# Your goal
Where does "lean" appear in the data? Return each line that holds it.

────────────────

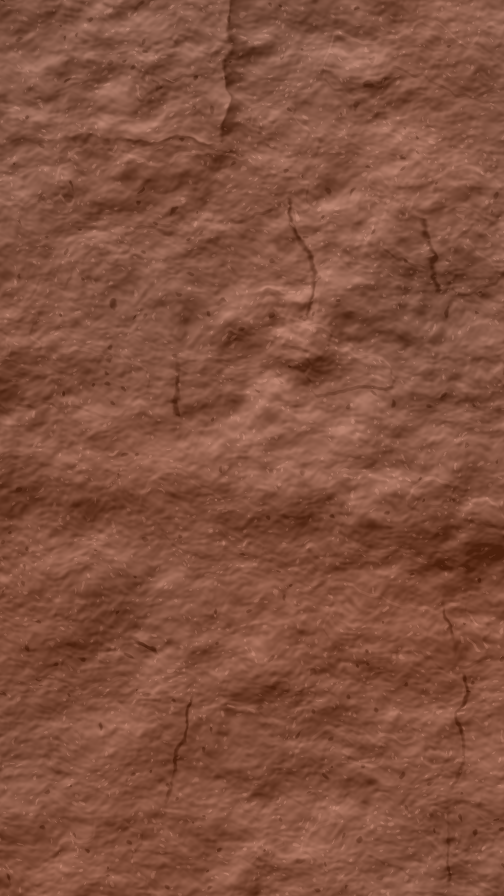
Reproduce this texture procedurally as a Shadertoy shader.

```glsl
// Weathered red sandstone wall: directional relief from rotated noise octaves,
// thin scaling crusts, a broken slab, soft overhangs, cracks and pale grains.
// Coordinates are in canvas widths, with the origin at the lower left.

const vec3 STONE = vec3(0.512, 0.324, 0.249);     // mean colour
const vec3 TONE_STEP = vec3(0.069, 0.060, 0.059); // colour change per unit of tone
const vec3 RUST_TINT = vec3(0.016, -0.006, -0.014);
const vec2 LIGHT = vec2(-0.29, 0.957);            // direction towards the light
const float RELIEF = 1.95;
const float COARSE_FREQ = 6.0;
const float FREQ_RATIO = 1.8;
const float EDGE = 0.004;                         // softness of broken edges

// Cracks as segments: start.xy, end.xy
const int CRACKS = 6;
const vec4 CRACK[CRACKS] = vec4[CRACKS](
    vec4(0.85, 0.66, 0.89, 0.64), vec4(0.88, 0.64, 0.926, 0.41),
    vec4(0.926, 0.41, 0.89, 0.00), vec4(0.43, 1.18, 0.38, 1.15),
    vec4(0.38, 1.15, 0.34, 0.95), vec4(0.385, 0.39, 0.345, 0.19));

float hash(vec2 p) {
    vec3 v = fract(vec3(p.xyx) * 0.1031);
    v += dot(v, v.yzx + 33.33);
    return fract((v.x + v.y) * v.z);
}

float noise(vec2 p) {
    vec2 i = floor(p), f = fract(p);
    f = f * f * (3.0 - 2.0 * f);
    return mix(mix(hash(i), hash(i + vec2(1.0, 0.0)), f.x),
               mix(hash(i + vec2(0.0, 1.0)), hash(i + vec2(1.0, 1.0)), f.x), f.y);
}

float fbm(vec2 p) {
    float sum = 0.0, amp = 0.5;
    for (int i = 0; i < 5; i++) {
        sum += amp * noise(p);
        p = mat2(0.8, 0.6, -0.6, 0.8) * p * 2.05 + 7.3;
        amp *= 0.5;
    }
    return sum;
}

// Brightness of slopes facing the light, summed over octaves
float relief(vec2 p, float rough) {
    mat2 turn = mat2(0.8, 0.6, -0.6, 0.8);
    vec2 toLight = LIGHT;
    float sum = 0.0, freq = COARSE_FREQ;
    for (int i = 0; i < 6; i++) {
        p = turn * p;
        toLight = turn * toLight;
        vec2 q = p * freq + 17.0 * float(i);
        float gain = (i > 0 && i < 4) ? rough : 0.9;
        sum += gain * (noise(q) - noise(q + 0.5 * toLight));
        freq *= FREQ_RATIO;
    }
    return sum * RELIEF;
}

// Raised crust patches with thin ragged borders
float crust(vec2 p) {
    return smoothstep(0.54, 0.57, fbm(p * vec2(6.0, 8.0) + 3.7));
}

// Bell-shaped falloff around zero
float bell(float x, float width) {
    return exp(-x * x / (width * width));
}

float segmentDistance(vec2 p, vec2 a, vec2 b) {
    vec2 ab = b - a;
    return length(p - a - ab * clamp(dot(p - a, ab) / dot(ab, ab), 0.0, 1.0));
}

// Coverage of a hanging scale that narrows downwards from its top edge
float scaleShape(vec2 p, vec2 top, vec2 size, float lean) {
    float down = (top.y - p.y) / size.y;
    float halfWidth = size.x * (1.0 - 0.85 * smoothstep(0.1, 0.85, down));
    float side = abs(p.x - top.x - lean * down) - halfWidth;
    float d = max(side, max(-down, down - 1.0) * size.y);
    return 1.0 - smoothstep(-EDGE, EDGE, d);
}

// Pale scale with a shadow along its lower left edge
float litScale(vec2 p, vec2 top, vec2 size, float lean, float glow) {
    float body = scaleShape(p, top, size, lean);
    float shadow = scaleShape(p + vec2(0.008, 0.007), top, size, lean);
    return glow * body - 1.8 * max(shadow - body, 0.0);
}

// Round grains scattered one per cell
float grains(vec2 p, float cells, float share, float radius) {
    vec2 id = floor(p * cells);
    vec2 centre = 0.3 + 0.4 * vec2(hash(id + 5.1), hash(id + 9.7));
    float size = radius * (0.6 + 0.6 * hash(id + 2.3));
    float grain = 1.0 - smoothstep(0.4 * size, size, length(fract(p * cells) - centre));
    return grain * step(1.0 - share, hash(id + 14.9));
}

void mainImage(out vec4 fragColor, in vec2 fragCoord) {
    vec2 p = fragCoord / iResolution.x;
    vec2 wobble = vec2(fbm(p * 11.0), fbm(p * 11.0 + 31.0)) - 0.48;
    vec2 q = p + 0.07 * wobble;

    // Uneven surface, rougher towards the top
    float rough = 0.55 + 0.3 * smoothstep(0.5, 1.0, p.y) + 0.7 * noise(p * 4.0 + 8.0);
    float tone = relief((p + 0.03 * wobble) * vec2(0.85, 1.1), rough);
    tone += 2.0 * (fbm(p * 3.0 + 12.0) - 0.48) + 0.3 * (p.y - 0.85);
    tone += 0.8 * rough * (crust(p) - crust(p + 0.007 * LIGHT));

    // Broken slab at the upper left, with the shadow under its rim
    float slab = max(q.x - 0.44 - 0.1 * (q.y - 1.53), 1.51 - 0.05 * q.x - q.y);
    float outside = smoothstep(-EDGE, EDGE, slab);
    float depth = 0.6 + 1.5 * smoothstep(0.0, 0.3, p.x);
    tone -= depth * outside * exp(-max(slab, 0.0) / 0.018);
    tone += 0.6 * (1.0 - outside) * exp(min(slab, 0.0) / 0.05);

    // Soft overhang across the middle, rising at the right
    float ledge = 0.77 - 0.09 * smoothstep(0.4, 0.85, p.x) + 0.12 * wobble.y;
    tone += 0.4 * bell(q.y - ledge + 0.12, 0.05) - 1.15 * bell(q.y - ledge, 0.05);
    tone -= 0.9 * exp(-segmentDistance(q, vec2(0.87, 0.7), vec2(0.97, 0.92)) / 0.03);

    // Loose scales and a small hollow
    tone += litScale(q, vec2(0.655, 1.385), vec2(0.055, 0.235), -0.03, 0.75);
    tone += litScale(q, vec2(0.895, 1.36), vec2(0.035, 0.16), -0.02, 0.45);
    tone += litScale(q, vec2(0.305, 0.522), vec2(0.024, 0.034), 0.005, 0.9);
    float hollow = length((q - vec2(0.515, 1.185)) / vec2(0.036, 0.012));
    tone -= 1.8 * (1.0 - smoothstep(0.5, 1.1, hollow));

    // Cracks that fade in and out, each with a faint shaded side
    float broken = smoothstep(0.25, 0.6, noise(p * 22.0 + 4.0));
    for (int i = 0; i < CRACKS; i++) {
        float d = segmentDistance(q, CRACK[i].xy, CRACK[i].zw);
        tone -= 1.7 * broken * (1.0 - smoothstep(0.001, 0.006, d)) + 0.45 * exp(-d / 0.015);
    }

    // Pale sand grains and dark pits
    tone += 1.3 * grains(q, 75.0, 0.16, 0.30) + 1.1 * grains(q + 3.3, 48.0, 0.10, 0.22);
    tone -= 1.5 * grains(q + 7.1, 42.0, 0.07, 0.28);

    float rust = 1.0 - smoothstep(0.4, 1.3, p.y) + noise(p * 3.5 + 20.0) - 0.9;
    vec3 colour = STONE + TONE_STEP * clamp(tone, -3.2, 3.2) + RUST_TINT * rust;
    fragColor = vec4(clamp(colour, 0.0, 1.0), 1.0);
}
```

────────────────

# Result of this exercise
float scaleShape(vec2 p, vec2 top, vec2 size, float lean) {
    float side = abs(p.x - top.x - lean * down) - halfWidth;
float litScale(vec2 p, vec2 top, vec2 size, float lean, float glow) {
    float body = scaleShape(p, top, size, lean);
    float shadow = scaleShape(p + vec2(0.008, 0.007), top, size, lean);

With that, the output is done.